§ **Task directions**:
The string "reference" may appear in lines of the listing. Report each line where it does.

+ + + +

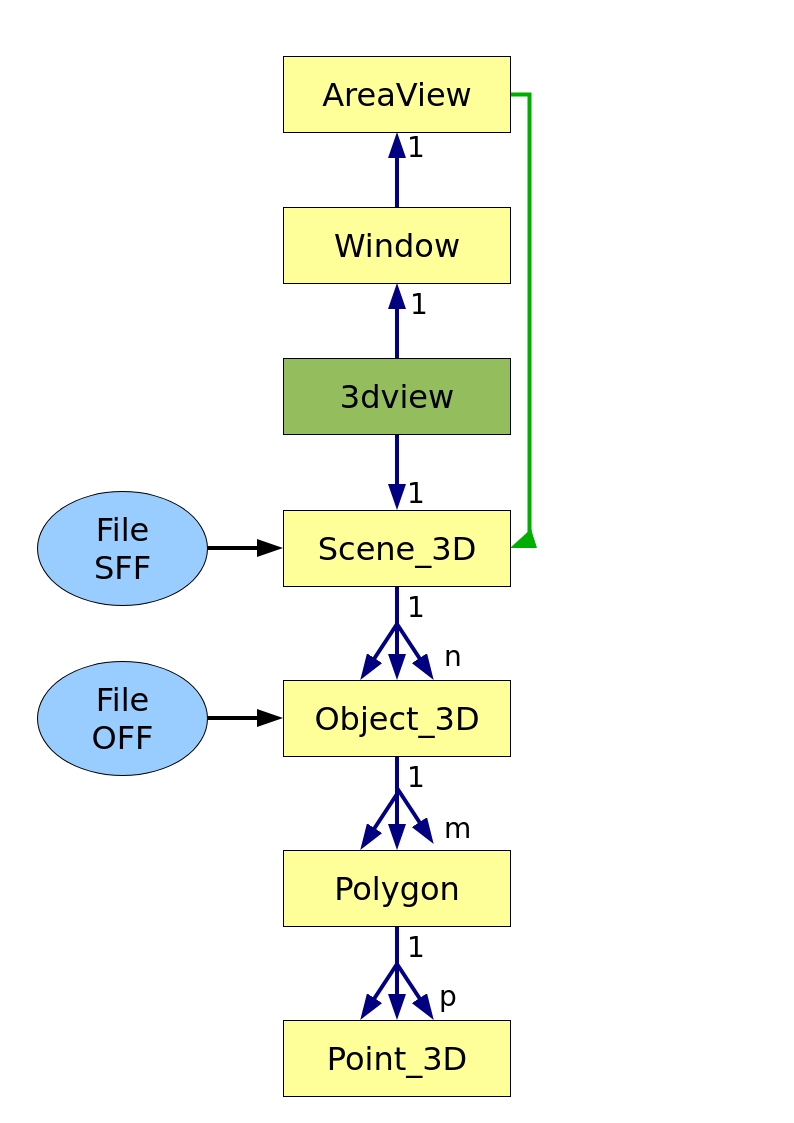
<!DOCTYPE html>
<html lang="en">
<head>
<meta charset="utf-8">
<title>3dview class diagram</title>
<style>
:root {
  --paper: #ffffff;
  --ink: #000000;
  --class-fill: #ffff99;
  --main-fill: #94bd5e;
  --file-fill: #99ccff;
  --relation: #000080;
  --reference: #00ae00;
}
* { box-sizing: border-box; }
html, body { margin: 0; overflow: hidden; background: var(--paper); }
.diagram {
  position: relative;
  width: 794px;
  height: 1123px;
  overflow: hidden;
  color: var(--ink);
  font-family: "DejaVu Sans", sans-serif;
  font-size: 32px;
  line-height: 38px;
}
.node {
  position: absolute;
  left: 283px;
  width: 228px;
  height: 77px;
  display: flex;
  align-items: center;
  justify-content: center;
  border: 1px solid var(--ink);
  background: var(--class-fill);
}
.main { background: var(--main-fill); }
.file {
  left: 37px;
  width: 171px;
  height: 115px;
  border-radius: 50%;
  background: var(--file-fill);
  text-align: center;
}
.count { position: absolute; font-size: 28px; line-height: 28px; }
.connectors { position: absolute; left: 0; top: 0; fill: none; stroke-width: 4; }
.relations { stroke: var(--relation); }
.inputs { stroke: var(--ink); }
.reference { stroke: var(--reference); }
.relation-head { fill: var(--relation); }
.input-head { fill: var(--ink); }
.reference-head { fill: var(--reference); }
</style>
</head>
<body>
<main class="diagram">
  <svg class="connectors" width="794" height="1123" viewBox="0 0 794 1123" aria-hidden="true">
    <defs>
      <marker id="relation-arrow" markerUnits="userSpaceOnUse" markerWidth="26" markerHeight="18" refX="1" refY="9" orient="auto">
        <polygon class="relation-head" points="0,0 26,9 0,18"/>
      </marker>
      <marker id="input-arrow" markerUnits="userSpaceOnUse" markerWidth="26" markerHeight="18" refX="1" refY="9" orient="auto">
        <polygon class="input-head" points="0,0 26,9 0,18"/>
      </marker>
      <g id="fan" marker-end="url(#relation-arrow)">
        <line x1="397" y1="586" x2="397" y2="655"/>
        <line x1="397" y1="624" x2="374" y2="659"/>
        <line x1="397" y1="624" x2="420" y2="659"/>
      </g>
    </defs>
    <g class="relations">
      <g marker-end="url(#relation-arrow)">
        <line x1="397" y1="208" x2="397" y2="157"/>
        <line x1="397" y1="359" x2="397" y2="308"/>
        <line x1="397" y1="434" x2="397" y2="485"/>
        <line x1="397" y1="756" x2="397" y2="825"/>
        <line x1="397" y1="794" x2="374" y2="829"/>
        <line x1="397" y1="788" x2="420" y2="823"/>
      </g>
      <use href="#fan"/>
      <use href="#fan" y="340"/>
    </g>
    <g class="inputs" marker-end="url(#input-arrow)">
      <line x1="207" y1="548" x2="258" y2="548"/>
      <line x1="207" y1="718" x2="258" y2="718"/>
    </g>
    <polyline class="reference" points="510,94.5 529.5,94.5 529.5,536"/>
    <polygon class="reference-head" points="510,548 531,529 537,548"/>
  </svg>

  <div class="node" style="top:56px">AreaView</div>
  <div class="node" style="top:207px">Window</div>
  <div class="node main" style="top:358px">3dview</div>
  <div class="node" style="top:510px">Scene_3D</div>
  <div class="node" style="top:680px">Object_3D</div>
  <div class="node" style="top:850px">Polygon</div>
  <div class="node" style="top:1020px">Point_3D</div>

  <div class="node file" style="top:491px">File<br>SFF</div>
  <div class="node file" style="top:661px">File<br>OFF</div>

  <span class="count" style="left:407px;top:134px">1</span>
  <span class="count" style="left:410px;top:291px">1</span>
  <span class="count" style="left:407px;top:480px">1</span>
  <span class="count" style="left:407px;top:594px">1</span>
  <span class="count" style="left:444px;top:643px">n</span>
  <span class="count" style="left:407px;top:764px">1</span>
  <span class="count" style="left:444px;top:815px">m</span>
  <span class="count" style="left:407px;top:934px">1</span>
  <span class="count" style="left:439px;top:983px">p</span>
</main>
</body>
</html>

+ + + +

§ **Result below**:
  --reference: #00ae00;
.reference { stroke: var(--reference); }
.reference-head { fill: var(--reference); }
    <polyline class="reference" points="510,94.5 529.5,94.5 529.5,536"/>
    <polygon class="reference-head" points="510,548 531,529 537,548"/>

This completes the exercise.